Touching little lives
In the last two months, I’ve had the opportunity to look at two great medical projects that have quite a lot in common. Both are undertaken by the “richer” Rotary Districts located in the two most prosperous and powerful metros of India — Delhi and Mumbai — Districts 3012 and 3141. First of all, both want to change the lives of children; secondly, both have their District Governors as well as Rotarians fired up with the enthusiasm, energy, passion and almost a crusading spirit to push the boundaries as far as possible, in these two mega humanitarian projects.
In Delhi, I found a very enthusiastic and excited DG of 3012, Sharat Jain, all fired up to embrace and enlarge the scope of the project started by the Rotary Club of Delhi Riverside to give the gift of hearing to children who were either born hearing deficient or had turned deaf due to some infection or disease.
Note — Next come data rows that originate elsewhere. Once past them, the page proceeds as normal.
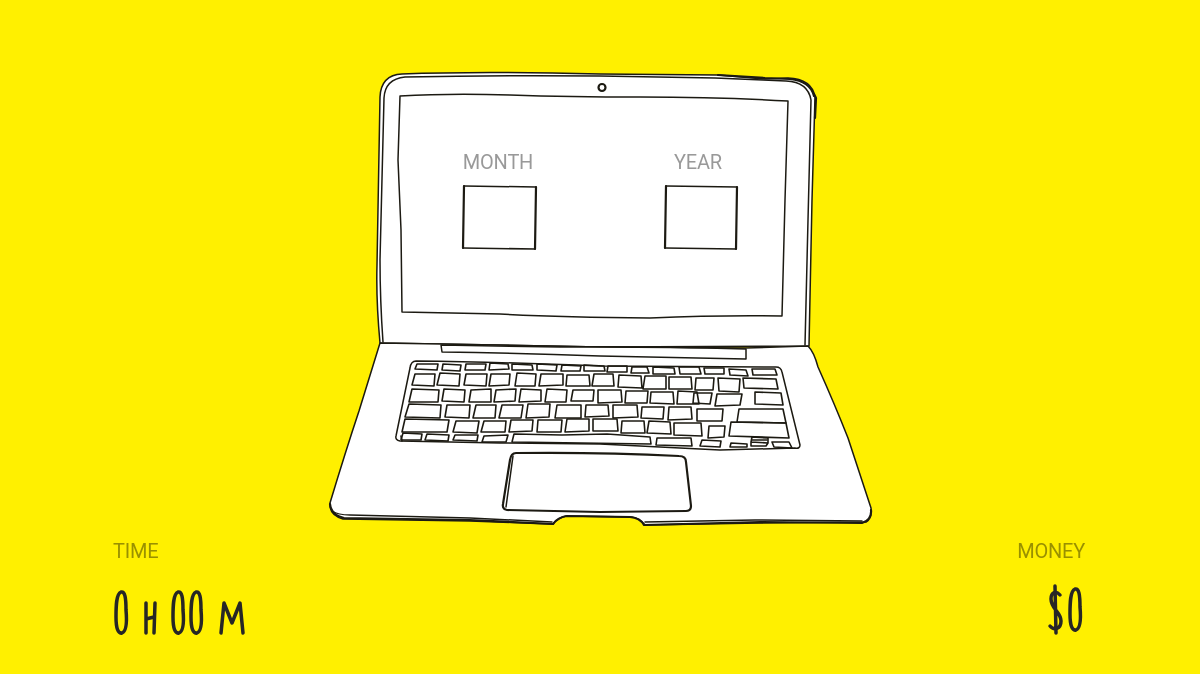
<!DOCTYPE html>
<html lang="en">
<head>
<meta charset="utf-8">
<title>Time and money</title>
<style>
:root { --sun: #fff000; --paper: #fff; --ink: #1c1a12; --lettering: #262626; --label: rgba(0, 0, 0, .4); }
* { box-sizing: border-box; margin: 0; }
body { width: 1200px; height: 674px; overflow: hidden; }
.stage { position: relative; width: 1200px; height: 674px; overflow: hidden; background: var(--sun); }
.laptop { position: absolute; inset: 0; display: block; fill: none; stroke: var(--ink); stroke-width: 1.5; stroke-linejoin: round; stroke-linecap: round; }
.paper { fill: var(--paper); }
.bold { stroke-width: 2.2; }
.keys { stroke-width: 1.6; }
.label { font: 400 20px/24px Roboto, sans-serif; letter-spacing: -.2px; color: var(--label); }
.field, .counter { position: absolute; }
.field { top: 150px; width: 100px; text-align: center; }
.month { left: 448px; }
.year { left: 648px; }
.counter { top: 539px; width: 140px; }
.time { left: 113px; }
.money { right: 115px; text-align: right; }
.amount { position: absolute; top: 41px; display: block; fill: none; stroke: var(--lettering); stroke-width: 3.5; stroke-linecap: round; stroke-linejoin: round; }
.time .amount { left: 0; }
.money .amount { right: 0; }
</style>
</head>
<body>
<main class="stage">
  <svg class="laptop" width="1200" height="674" viewBox="0 0 1200 674" role="img" aria-label="Hand-drawn open laptop">
    <g class="lid">
      <path class="paper" d="M380 343Q376 300 377 265L380 97Q381 75 402 74Q480 71 600 74L718 75L765 79L788 78Q812 79 815 97L812 200L809 346L600 347Z"/>
      <path d="M383 342Q380 300 380 260L384 98Q385 79 405 77Q500 75 600 76L715 78L763 80L786 81Q808 82 811 100L808 220L805 345"/>
      <path class="bold" d="M718 75L765 78L790 79Q810 81 814 96M814 94L816 98L815 118"/>
      <path d="M400 96Q450 93 510 95T640 97Q720 97 788 101L785 200L782 316Q720 315 650 318Q560 317 500 314L402 312L401 230L398 160Z"/>
      <circle class="bold" cx="602" cy="87.500" r="3.500"/>
      <g class="bold">
        <path d="M464 186L463 248M536 187L535 249M666 186L665 248M737 187L736 249"/>
        <path stroke-width="1.500" d="M464 186L536 187M463 248L535 249M666 186L737 187M665 248L736 249"/>
      </g>
    </g>
    <g class="base">
      <path class="paper" d="M380 343L441 344L600 347L746 348L808 346Q814 352 818 367Q835 405 848 438L871 508Q872 519 866 522L760 523L645 525Q640 518 632 517L566 516Q558 518 553 524L470 521L343 519Q329 515 330 503Q346 450 359 411Z"/>
      <path class="bold" d="M330 504Q331 515 344 518L470 520L553 524Q558 517 567 516L630 517Q640 518 644 525L760 522L862 523Q872 520 871 510"/>
      <path d="M332 511Q338 515 350 515L470 518L552 522M645 522L755 520L862 521"/>
      <path d="M441 345L442 352Q520 353 600 356L746 359V349Q640 346 560 347Z"/>
      <path class="bold" d="M516 453Q600 452 679 456Q686 456 686 462L691 506Q691 511 686 511L600 512L507 510Q502 509 503 504L510 460Q511 453 516 453Z"/>
      <path d="M513 456L506 507"/>
    </g>
    <g class="keyboard">
      <path d="M416 361Q500 362 600 366L776 367Q781 367 782 372L800 445Q800 449 795 448L720 450L600 444L500 443L400 441Q395 440 396 436L410 368Q411 361 416 361Z"/>
      <g class="keys">
        <path d="M417 364l21 0-1 6-22-1zM443 364l18 1-1 6-18-1zM466 364l20 0-1 6-20 0zM490 363l18 1 1 5-20 1zM512 364l20 1 1 5-21 0zM537 364l20 1-1 6-19-1zM562 365l19 1-1 5-19 0zM584 365l20 1 1 5-21 0zM608 366l19 0 0 6-20 0zM632 367l15 0 2 6-18 0zM653 367l21 1 1 6-22 0zM679 367l20 0 2 7-21 0zM704 368l20 0 0 6-19 0zM729 369l17 1 2 6-18-1zM752 369l23 0 2 6-24 0z"/>
        <path d="M415 374l20 0-1 12-22-1zM440 373l20 1-1 12-22-1zM466 374l21 0-1 12-22-1zM491 374l19 0-1 11-20 1zM517 373l19 1-1 12-20 0zM541 374l22 0 0 11-24 1zM567 375l22 0 1 11-24 0zM594 374l19 0 1 12-22 0zM619 375l22 1 1 12-24-1zM645 376l21 0 0 13-23 0zM669 377l22 0 1 12-23 0zM696 378l18 0-1 12-18 0zM718 378l22 1-1 13-20-1zM743 378l33 1 2 10-34-1z"/>
        <path d="M412 389l27 1-1 12-29 0zM444 389l21 1-1 12-22-1zM471 390l20-1 0 13-22 0zM496 390l20-1-1 12-21 1zM521 389l20 1 0 11-22 1zM547 389l20 1-1 12-21 0zM573 390l21 0-1 11-22 0zM598 390l23 0 1 12-24 1zM626 391l22 0-1 12-22 0zM651 392l22 0 1 12-24-1zM678 391l19 1 2 12-22 0zM694 393l18 0-2 11-17-1zM717 394l25 0-2 11-25 1zM755 392l26 1 2 12-28-1z"/>
        <path d="M409 404l32 1-1 13-35-1zM447 405l23 0-1 13-24-1zM476 405l20 0-1 13-22 0zM502 405l21 0-2 13-22 0zM528 404l22 0-1 13-23 1zM557 405l24 0 0 13-26 0zM586 405l22 0 1 11-24 1zM613 405l24 0 1 12-25 1zM642 407l22 0-1 12-22-1zM669 407l22 0 1 12-24 1zM697 409l26 0-1 12-25 0zM739 409l44 0 3 14-49-1z"/>
        <path d="M405 419l44 1-2 12-45 0zM456 421l23 0-2 12-24-1zM484 421l22 0-1 11-24 0zM511 420l22 0-1 11-23 1zM538 420l24 0-1 12-24 0zM567 419l22 0 0 12-24 1zM593 419l24 0 1 12-25 0zM622 421l22 0 1 12-24 0zM649 421l21 1 1 12-24-1zM674 423l27 0 1 13-28-1zM709 426l16 0-1 11-16 1zM731 422l55 1 3 15-60-2z"/>
        <path d="M403 433l19 1-1 6-20 0zM427 434l22 1-1 6-23-1zM455 435l23 0-1 6-24-1zM484 436l24-1-2 7-24 0zM514 434l48 1 45-1 43 3 1 7-139-2zM657 438l34 0 1 8-36-1zM702 440l19 1-1 6-20-1zM731 443l16 1 0 3-17 0zM752 437l16 1 0 5-17-1zM751 442l17 1-2 3-15 0zM772 442l17 0 3 6-18-1z"/>
        <path d="M752 440h15M401 436l1 5"/>
      </g>
    </g>
  </svg>

  <div class="field month"><p class="label">MONTH</p></div>
  <div class="field year"><p class="label">YEAR</p></div>

  <section class="counter time">
    <p class="label">TIME</p>
    <svg class="amount" width="140" height="60" viewBox="0 0 140 60" role="img" aria-label="0 h 00 m">
      <path id="zero" d="M8 12C3 14 3 27 3 37C3 48 5 54 9 53C14 51 14 41 13 30C13 18 12 11 8 12Z"/>
      <path d="M33 23L33 53M42 23L41 53M33 39L41 37"/>
      <use href="#zero" x="57"/>
      <use href="#zero" x="75"/>
      <path d="M108 53L111 23L119 43L127 23L130 53"/>
    </svg>
  </section>

  <section class="counter money">
    <p class="label">MONEY</p>
    <svg class="amount" width="60" height="60" viewBox="0 0 60 60" role="img" aria-label="$0">
      <path d="M35 15C31 10 26 12 26 19C26 29 36 32 36 41C36 49 29 51 25 46M30 6L31 53"/>
      <use href="#zero" x="42" y="-3"/>
    </svg>
  </section>
</main>
</body>
</html>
Running as it does the Rotary Institute for Special Children, it was a natural fit for the club to get involved in the passionate pursuit of ENT Surgeon Dr J M Hans, a Padmashri recipient, to fit such children with cochlear implants and help them to get back their hearing, and then speech. The cover story tells you all about how after witnessing the dramatic difference the implant made in these little lives — often, in villages, such hearing handicapped children, who can’t speak, are classified “mad” and locked up in houses — the DG has thrown his weight behind this project, naming it One More Life. Using Rotary’s “cascading effect”, he hopes to multiply the project’s reach and raise at least Rs 1 crore by the end of his term to help many more children.
In Mumbai, I found matching passion and commitment in District 3141 DG Gopal Rai Mandhania, who has embraced the Touching Little Hearts project, wherein several clubs raise money to help perform paediatric heart surgeries to save the lives of children from poor families, who can never afford such care under the best of medical facilities. At the swank Kokilaben Dhirubhai Ambani Multispecialty Hospital, I met a bunch of Rotarians who devote their time, energy and help raise funds for operating children with heart disease. Some of the babies who are operated upon are barely a few days or weeks old, and the gratitude that you see in the parents’ eyes tells you stories that words cannot convey.
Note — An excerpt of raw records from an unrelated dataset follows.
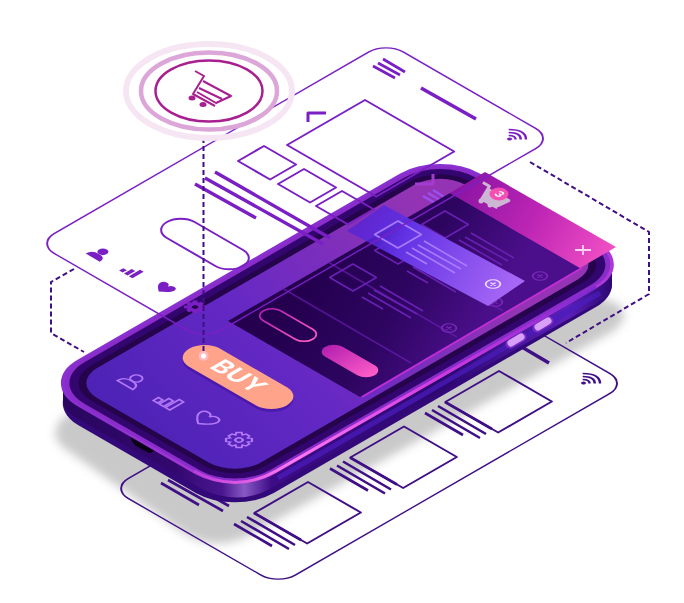
<!DOCTYPE html>
<html lang="en">
<head>
<meta charset="utf-8">
<title>Mobile shop layers</title>
<style>
:root{--violet:#7a1fc4;--indigo:#3f0f86;--magenta:#a81f90;--lilac:#b07cf5;--night:#22004f;--pink:#ee4fc0}
html,body{margin:0;background:#fff;overflow:hidden}
svg{display:block;width:684px;height:603px}
.iso *,.iso{vector-effect:non-scaling-stroke}
.line{fill:none;stroke-linejoin:round}
.top-layer{stroke:var(--violet);stroke-width:2}
.base-layer{stroke:var(--indigo);stroke-width:2}
.dash{fill:none;stroke:var(--indigo);stroke-width:2;stroke-dasharray:5 3}
.buy{font:700 25px Inter,"Open Sans",sans-serif;fill:#fff;text-anchor:middle}
.count{font:700 11px Inter,sans-serif;fill:#fff;text-anchor:middle}
</style>
</head>
<body>
<svg viewBox="0 0 684 603" role="img" aria-label="Isometric phone with shopping interface layers">
<defs>
<linearGradient id="screen" gradientUnits="userSpaceOnUse" x1="120" y1="440" x2="400" y2="180"><stop offset="0" stop-color="#4b22b4"/><stop offset=".45" stop-color="#6428c4"/><stop offset="1" stop-color="#9434b4"/></linearGradient>
<linearGradient id="side" gradientUnits="userSpaceOnUse" x1="63" y1="0" x2="612" y2="0"><stop offset="0" stop-color="#2a0660"/><stop offset=".2" stop-color="#32086c"/><stop offset=".29" stop-color="#4a1690"/><stop offset=".33" stop-color="#8858c4"/><stop offset=".38" stop-color="#3d0c86"/><stop offset=".7" stop-color="#2c0870"/><stop offset=".92" stop-color="#5a20b8"/><stop offset="1" stop-color="#2c0870"/></linearGradient>
<linearGradient id="rim" gradientUnits="userSpaceOnUse" x1="63" y1="0" x2="612" y2="0"><stop offset="0" stop-color="#8a30d0"/><stop offset=".3" stop-color="#b03ad8"/><stop offset=".6" stop-color="#8b22c0"/><stop offset="1" stop-color="#5a18b0"/></linearGradient>
<linearGradient id="edge-glow" gradientUnits="userSpaceOnUse" x1="190" y1="0" x2="600" y2="0"><stop offset="0" stop-color="#b83ad8"/><stop offset=".25" stop-color="#ff7af0"/><stop offset=".6" stop-color="#d43ae0"/><stop offset="1" stop-color="#7a28d0"/></linearGradient>
<linearGradient id="panel" gradientUnits="userSpaceOnUse" x1="320" y1="260" x2="470" y2="350"><stop offset="0" stop-color="#24004f"/><stop offset=".5" stop-color="#2d0560"/><stop offset="1" stop-color="#4c0f8c"/></linearGradient>
<linearGradient id="header" gradientUnits="userSpaceOnUse" x1="460" y1="180" x2="605" y2="262"><stop offset="0" stop-color="#8a14a4"/><stop offset=".5" stop-color="#bd25b4"/><stop offset="1" stop-color="#f04fc4"/></linearGradient>
<linearGradient id="card" gradientUnits="userSpaceOnUse" x1="358" y1="215" x2="510" y2="296"><stop offset="0" stop-color="#4c20d8" stop-opacity=".65"/><stop offset=".3" stop-color="#6232e4"/><stop offset="1" stop-color="#a868f6"/></linearGradient>
<linearGradient id="buy-fill" gradientUnits="userSpaceOnUse" x1="186" y1="350" x2="290" y2="402"><stop offset="0" stop-color="#ffa38a"/><stop offset=".45" stop-color="#f07aa8"/><stop offset=".8" stop-color="#c41cb4"/><stop offset="1" stop-color="#a80cb8"/></linearGradient>
<linearGradient id="action" x1="0" x2="1"><stop offset="0" stop-color="#b41fb0"/><stop offset="1" stop-color="#ff5ec8"/></linearGradient>
<filter id="soft" x="-10%" y="-10%" width="120%" height="120%"><feGaussianBlur stdDeviation="5"/></filter>
<g id="user"><circle cy="-5" r="5"/><path d="M-9 8Q-9 0 0 0Q9 0 9 8Z"/></g>
<g id="bars"><rect x="-9" y="2" width="5" height="6"/><rect x="-2" y="-3" width="5" height="11"/><rect x="5" y="-8" width="5" height="16"/></g>
<path id="heart" d="M0 9Q-10 2-10-3Q-10-8-5-8Q-1-8 0-4Q1-8 5-8Q10-8 10-3Q10 2 0 9Z"/>
<path id="gear" fill-rule="evenodd" d="M-2-10H2L3-7L6-9L9-6L7-3L10-2V2L7 3L9 6L6 9L3 7L2 10H-2L-3 7L-6 9L-9 6L-7 3L-10 2V-2L-7-3L-9-6L-6-9L-3-7ZM-3 0A3 3 0 0 0 3 0A3 3 0 0 0-3 0Z"/>
<g id="wifi" class="line"><circle cy="4" r="1"/><path d="M-4 1Q0-3 4 1M-7-2Q0-9 7-2M-10-5Q0-15 10-5"/></g>
<g id="remove" class="line"><circle r="6"/><path d="M-3 0H3M0-3V3"/></g>
<rect id="sheet" width="193" height="403" rx="20"/>
<rect id="shell" width="225" height="462" rx="45"/>
<rect id="thumb" class="line iso" width="27" height="27"/>
<g id="product"><rect class="line iso" width="61" height="62" transform="matrix(.866 .5 -.866 .5 499 371)"/><path d="M445 402L492 429M438 406L486 434M432 410L480 438M425 413L463 435" stroke-width="2.6"/></g>
<path id="details" class="line" d="M0 0L43 25M-6 4L37 28M-12 7L31 32M-18 11L3 23"/>
<rect id="pill" class="iso" x="-28.5" y="-10" width="57" height="20" rx="10"/>
<g id="cart" class="line"><path d="M-14-20L-5-15L-16 3L6 15M-6-10L22 5L7 12L-12 1M-10-3L13 8"/></g>
<clipPath id="screen-clip"><rect x="18" y="18" width="189" height="426" rx="30" transform="matrix(.866 .5 -.866 .5 440 152)"/></clipPath>
</defs>

<g id="shadow" filter="url(#soft)" fill="#c9c9c9"><path d="M62 418Q48 436 64 448L185 534Q215 552 248 536L612 332Q632 318 618 304L580 290L230 470L90 405Z"/></g>

<g id="base-sheet" class="base-layer">
<use href="#sheet" class="line iso" stroke-width="1.6" transform="matrix(.866 .5 -.866 .5 460 287)"/>
<use href="#product"/><use href="#product" x="-95" y="55.5"/><use href="#product" x="-191" y="111"/>
<path d="M184 474L232 501M176 476L229 506M168 480L223 511M161 483L199 505" stroke-width="2.6"/>
<path d="M515 343L549 363" stroke-width="3.5"/>
<use href="#wifi" class="iso" transform="matrix(.866 .5 -.866 .5 587 381)"/>
</g>

<g id="connectors" class="dash"><path d="M530 162L649 232V294L566 343"/><path d="M74 269L51 282V333L84 352"/></g>

<g id="phone">
<g fill="url(#side)"><path d="M63 383V404L612 285V264Z"/></g>
<use href="#shell" fill="#33097a" transform="matrix(.866 .5 -.866 .5 440 172)"/>
<path d="M63 383V402Q64 411 78 419L202 489Q237 506 270 489L597 303Q612 294 612 284V264Z" fill="url(#side)"/>
<path d="M278 478L600 293" stroke="#4c1cc0" stroke-width="5" opacity=".7"/>
<path d="M130 431L155 445Q155 453 149 453L136 446Q130 441 130 431Z" fill="#080014"/>
<g stroke-linecap="round" stroke-width="9"><path d="M510 344L522 337M537 328L549 321" stroke="#7a2cc8"/><path d="M511 343L521 337M538 327L548 321" stroke="#d9a0fa" stroke-width="7"/></g>
<g transform="matrix(.866 .5 -.866 .5 440 152)">
<use href="#shell" fill="#8a2cca"/>
<rect x="5" y="5" width="215" height="452" rx="41" fill="#32066e"/>
<rect x="12" y="12" width="201" height="438" rx="35" fill="#25044c"/>
</g>
<use href="#shell" class="line iso" stroke="url(#rim)" stroke-width="3" transform="matrix(.866 .5 -.866 .5 440 152)"/>
<g clip-path="url(#screen-clip)">
<rect x="60" y="160" width="560" height="330" fill="url(#screen)"/>
</g>
<path d="M194 471Q235 494 276 471L596 287" fill="none" stroke="url(#edge-glow)" stroke-width="3"/>
<g class="iso" fill="none" stroke="#b478f8" stroke-width="1.8">
<use href="#user" transform="matrix(.866 .5 -.866 .5 132 381)"/>
<use href="#bars" transform="matrix(.866 .5 -.866 .5 168 401)"/>
<use href="#heart" transform="matrix(.866 .5 -.866 .5 206 419)"/>
<use href="#gear" transform="matrix(.866 .5 -.866 .5 239 440)"/>
</g>
<path d="M433 190L444 197M428 193L440 200M423 196L435 203" stroke="#9a50f0" stroke-width="2.4"/>
</g>

<g id="cart-panel">
<path d="M228 321L450 193L580 268L360 397Z" fill="url(#panel)"/>
<path d="M362 397L582 268" stroke="#c72bd8" stroke-width="1.5"/>
<g stroke="#6a20b4" stroke-width="1.5">
<path d="M282 288L411 363M328 262L457 337M374 236L503 311" opacity=".65"/>
<use href="#thumb" transform="matrix(.866 .5 -.866 .5 445 211)"/>
<use href="#thumb" transform="matrix(.866 .5 -.866 .5 398 237)"/>
<use href="#thumb" transform="matrix(.866 .5 -.866 .5 353 264)"/>
<use href="#details" x="471" y="233"/><use href="#details" x="425" y="260"/><use href="#details" x="380" y="286"/>
<g class="iso" stroke="#7a28b8">
<use href="#remove" transform="matrix(.866 .5 -.866 .5 540 276)"/>
<use href="#remove" transform="matrix(.866 .5 -.866 .5 495 302)"/>
<use href="#remove" transform="matrix(.866 .5 -.866 .5 449 328)"/>
</g>
</g>
<use href="#pill" fill="none" stroke="url(#action)" stroke-width="1.6" transform="matrix(.866 .5 -.866 .5 288 325)"/>
<use href="#pill" fill="url(#action)" transform="matrix(.866 .5 -.866 .5 350 361)"/>
<path d="M485 172L616 247L580 268L450 193Z" fill="url(#header)"/>
<use href="#cart" transform="translate(493 197) scale(.72)" stroke="#cdb6d4" stroke-width="4"/>
<path d="M487 190L508 201L498 206L483 198Z" fill="#cdb6d4"/>
<g fill="#cdb6d4"><circle cx="481" cy="201" r="2.5"/><circle cx="490" cy="205" r="2.5"/></g>
<ellipse cx="499" cy="194" rx="9.5" ry="6.5" fill="#f54fb4"/>
<text class="count" transform="matrix(.866 .5 -.866 .5 496 196)">3</text>
<path d="M575 250H591M583 245V255" stroke="#ffd3f4" stroke-width="1.8"/>
</g>

<g id="floating-card">
<path d="M384 205L525 281L488 306L347 231Z" fill="url(#card)"/>
<g stroke="#a97cff" stroke-width="1.6">
<use href="#thumb" transform="matrix(.866 .5 -.866 .5 398 221)"/>
<use href="#details" x="424" y="241"/>
</g>
<g class="iso" stroke="#efdcff" stroke-width="1.5"><use href="#remove" transform="matrix(.866 .5 -.866 .5 493 284)"/></g>
</g>

<g id="top-sheet" class="top-layer">
<use href="#sheet" class="line iso" stroke-width="1.6" transform="matrix(.866 .5 -.866 .5 386 42)"/>
<g class="line iso">
<rect width="103" height="90" transform="matrix(.866 .5 -.866 .5 365 100)"/>
<rect width="37" height="30" transform="matrix(.866 .5 -.866 .5 264 146)"/>
<rect width="37" height="30" transform="matrix(.866 .5 -.866 .5 304 169)"/>
<rect width="37" height="30" transform="matrix(.866 .5 -.866 .5 342 191)"/>
<rect x="-44" y="-16" width="88" height="32" rx="16" transform="matrix(.866 .5 -.866 .5 205 244)"/>
</g>
<path d="M215 172L330 238M205 178L323 244M195 184L256 218" stroke-width="3.4"/>
<path d="M383 59L405 72M378 63L400 75M373 66L395 78" stroke-width="2.8"/>
<path d="M421 88L476 119" stroke-width="3.6"/>
<path class="line" d="M308 122V113H326" stroke-width="3"/>
<path class="line" d="M415 184H433V174" stroke="#a43bd0" stroke-width="3"/>
<use href="#wifi" class="iso" transform="matrix(.866 .5 -.866 .5 513 137)"/>
<g fill="var(--violet)" stroke="none">
<use href="#user" transform="matrix(.78 .45 -.78 .45 99 254)"/>
<use href="#bars" transform="matrix(.7 .4 -.7 .4 131 271)"/>
<use href="#heart" transform="matrix(.7 .4 -.7 .4 165 288)"/>
<use href="#gear" transform="matrix(.74 .43 -.74 .43 195 307)"/>
</g>
</g>

<g id="buy-button">
<rect x="-56.5" y="-18" width="113" height="36" rx="18" fill="#3a0f9a" opacity=".5" transform="matrix(.866 .5 -.866 .5 238 380)"/>
<rect x="-56.5" y="-18" width="113" height="36" rx="18" fill="url(#buy-fill)" transform="matrix(.866 .5 -.866 .5 238 377)"/>
<text class="buy" y="9" transform="matrix(.866 .5 -.866 .5 239 376)">BUY</text>
</g>

<g id="cart-beacon">
<path class="dash" d="M203.5 138V355"/>
<circle cx="203.500" cy="356" r="5" fill="#ffd6f4" opacity=".5"/><circle cx="203.500" cy="356" r="2.500" fill="#fff"/>
<g fill="none">
<ellipse cx="209" cy="91" rx="83" ry="47" stroke="#f6e6f4" stroke-width="6"/>
<ellipse cx="209" cy="91" rx="68" ry="38.500" stroke="#dca6d8" stroke-width="4.500"/>
<ellipse cx="209" cy="91" rx="53.500" ry="30.500" fill="#fff" stroke="var(--magenta)" stroke-width="2.500"/>
</g>
<use href="#cart" x="209" y="91" stroke="var(--magenta)" stroke-width="2"/>
<g fill="var(--magenta)"><ellipse cx="192" cy="98" rx="3.500" ry="2.500"/><ellipse cx="203" cy="104.500" rx="3.500" ry="2.500"/></g>
</g>
</svg>
</body>
</html>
In both these projects, much more than the funds raised, it is personal interest, relentless work and follow-up action, done by a band of Rotarians that is giving hope to the hopeless. One refrain I heard repeatedly in both Delhi and Mumbai was: Raising money is not a problem; money, however big the sum, comes if there is focus, commitment, passion and direction, and if the cause is the right one. If in the cochlear implant project Dr Hans, whose life’s passion has been to do these surgeries, is the rallying point, in the paediatric heart surgeries, it is the dedication of the smiling, soft-spoken Paediatric Heart Surgeon Dr Suresh Rao that inspires Mumbai’s Rotarians to raise funds and provide all other required support to ensure that this year 100 little hearts will be healed. While the cochlear implant story is covered in this issue, the article describing the D 3141 project will be covered in a subsequent issue of Rotary News.